We use have had in the present perfect when the main verb is also “have”:I’m not feeling well. I have had a headache all day.She has had three children in the past five years.We have had some problems with our computer systems recently.He has had two surgeries on his back.
How do you use Was or were?
Generally, “was is used for singular objects and “were” is used for plural objects. So, you will use “was” with I, he, she and it while you will use “were” with you, we and they. There is a tip you might want to consider. Even though you are singular, you must use “were”.
What tense should I use after if?
It depends on whether you want to emphasize a single moment in time (simple form) or the an extended period of time (-ing form). In either case, use will + verb in the main clause. When the situation is unreal, but likely, use present tense in the conditional clause and will + verb in the main clause.
Why will I or why would I?
Will and would are verbs, and each can be used many different ways. Will can be a present tense verb that means to cause something to happen through force of desire. … It is also a conditional verb that indicates an action that would happen under certain conditions.
Is it if there was or if there were?
Existential there has no special rules when it comes to the subjunctive. Just as “he was” becomes “he were” in the subjunctive, “there was” becomes “there were.” So the answer to Jessica’s question is that “were” is the correct choice.
Why don’t we use in a sentence?
I don’t feel like cooking tonight. Why don’t we order something out? Why don’t we make a deal: if I help you with this, you have to promise to come to my game on Sunday.
Who were you or who you?
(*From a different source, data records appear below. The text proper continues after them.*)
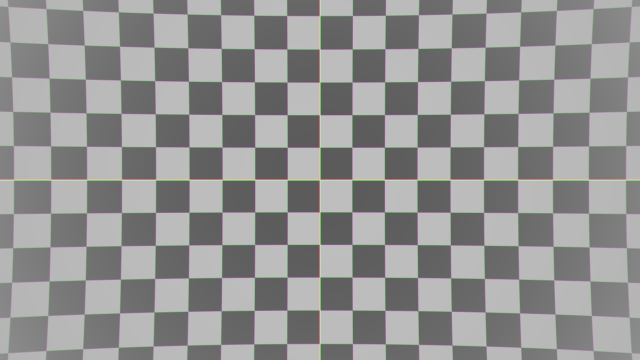
Reproduce this pattern procedurally as a WebGL 1 fragment shader.

```glsl
precision highp float;
// A grey checkerboard seen through a wide lens that stretches its outer cells.
// The green channel is displaced to fringe the edges, two bright lines mark
// the centre axes, and a pale haze gathers towards the corners.

uniform vec2 u_resolution;

// Lens remap from screen heights to board cells, with the origin at the centre
vec2 lensToCells(vec2 p) {
    return p * (1.0 - 0.068 * dot(p, p)) / 0.0898;
}

// Smoothed square wave: +1 over even cells, -1 over odd cells
vec2 squareWave(vec2 cell, float blur) {
    vec2 ramp = 0.5 - abs(mod(cell + 0.5, 2.0) - 1.0);
    return clamp(2.0 * ramp / blur, -1.0, 1.0);
}

float checker(vec2 p, float pixel) {
    vec2 wave = squareWave(lensToCells(p), pixel / 0.0898);
    return mix(0.355, 0.745, 0.5 - 0.5 * wave.x * wave.y);
}

// Coverage of the horizontal and vertical centre lines
float axes(vec2 p, float pixel) {
    vec2 coverage = clamp((0.0012 - abs(p)) / pixel + 0.5, 0.0, 1.0);
    coverage *= min(1.0, 0.0024 / pixel);
    return max(coverage.x, coverage.y);
}

void main() {
    float pixel = 1.0 / u_resolution.y;
    vec2 p = (gl_FragCoord.xy - 0.5 * u_resolution) * pixel;
    vec2 fringe = vec2(0.0007, -0.0007);

    // Red and blue shift one way, green the other
    float redBlue = checker(p + fringe, pixel);
    float green = checker(p - fringe, pixel);
    vec3 color = vec3(redBlue, green, redBlue);

    // Haze grows with the squared distance from the centre
    color = mix(color, vec3(0.68), 0.6 * dot(p, p));

    // Axis lines lift red and green only, giving yellow on dark, cream on light
    color.r = mix(color.r, 0.97, axes(p + fringe, pixel));
    color.g = mix(color.g, 0.98, axes(p - fringe, pixel));

    gl_FragColor = vec4(color, 1.0);
}
```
“You were” , is correct. As I said above, was and were are in the past tense, but they are used differently. Was is used in the first person singular (I) and the third person singular (he, she, it). Were is used in the second person singular and plural (you, your, yours) and first and third person plural (we, they).
Why do we say if I were?
Why do you use IF I WERE and not IF I WAS? The reason we use WERE instead of WAS is because the sentence is in the SUBJUNCTIVE mood which is used for hypothetical situations. This is a condition which is contrary to fact or reality (the fact is, I am NOT you).
Is it grammatically correct to say if I were you?
From my research online the correct way is to say “If I were you” and not “If I was you” because this is the “subjunctive mood”. However they don’t say the underlying reason for it. They just say use “If I were you” when it is subjunctive. … I read that the subjunctive is a mood and not a Tense.
How do you use if I were in a sentence?
“If I were” is also used when you are wishing for something. For example, “If I were taller, I would play basketball.” The subject of the sentence is imagining a hypothetical situation where they are taller, and imagining about what that would mean for that version of themselves.
Is if I were a boy grammatically correct?
Senior Member. It’s were instead of was because it’s a contrary-to-fact situation that calls for the subjunctive. Many English speakers do not make the distinction and simply say “if I was a boy,” but this is not considered correct.
Is it correct to say I wish I were there?
They are both grammatically correct, though the sense of each is different. “I wish I was there” means that the speaker wishes (using the present tense: “wish”) that he or she had been (past tense: “was”) at a specific place at a past time.
What is the subjunctive mood in English?
Getting in the (Subjunctive) Mood. The subjunctive mood is one of three moods in English grammar. The subjunctive mood is for expressing wishes, suggestions, or desires, and is usually indicated by an indicative verb such as wish or suggest, paired then with a subjunctive verb.
What is the meaning of were you?
—used when giving advice or guidance.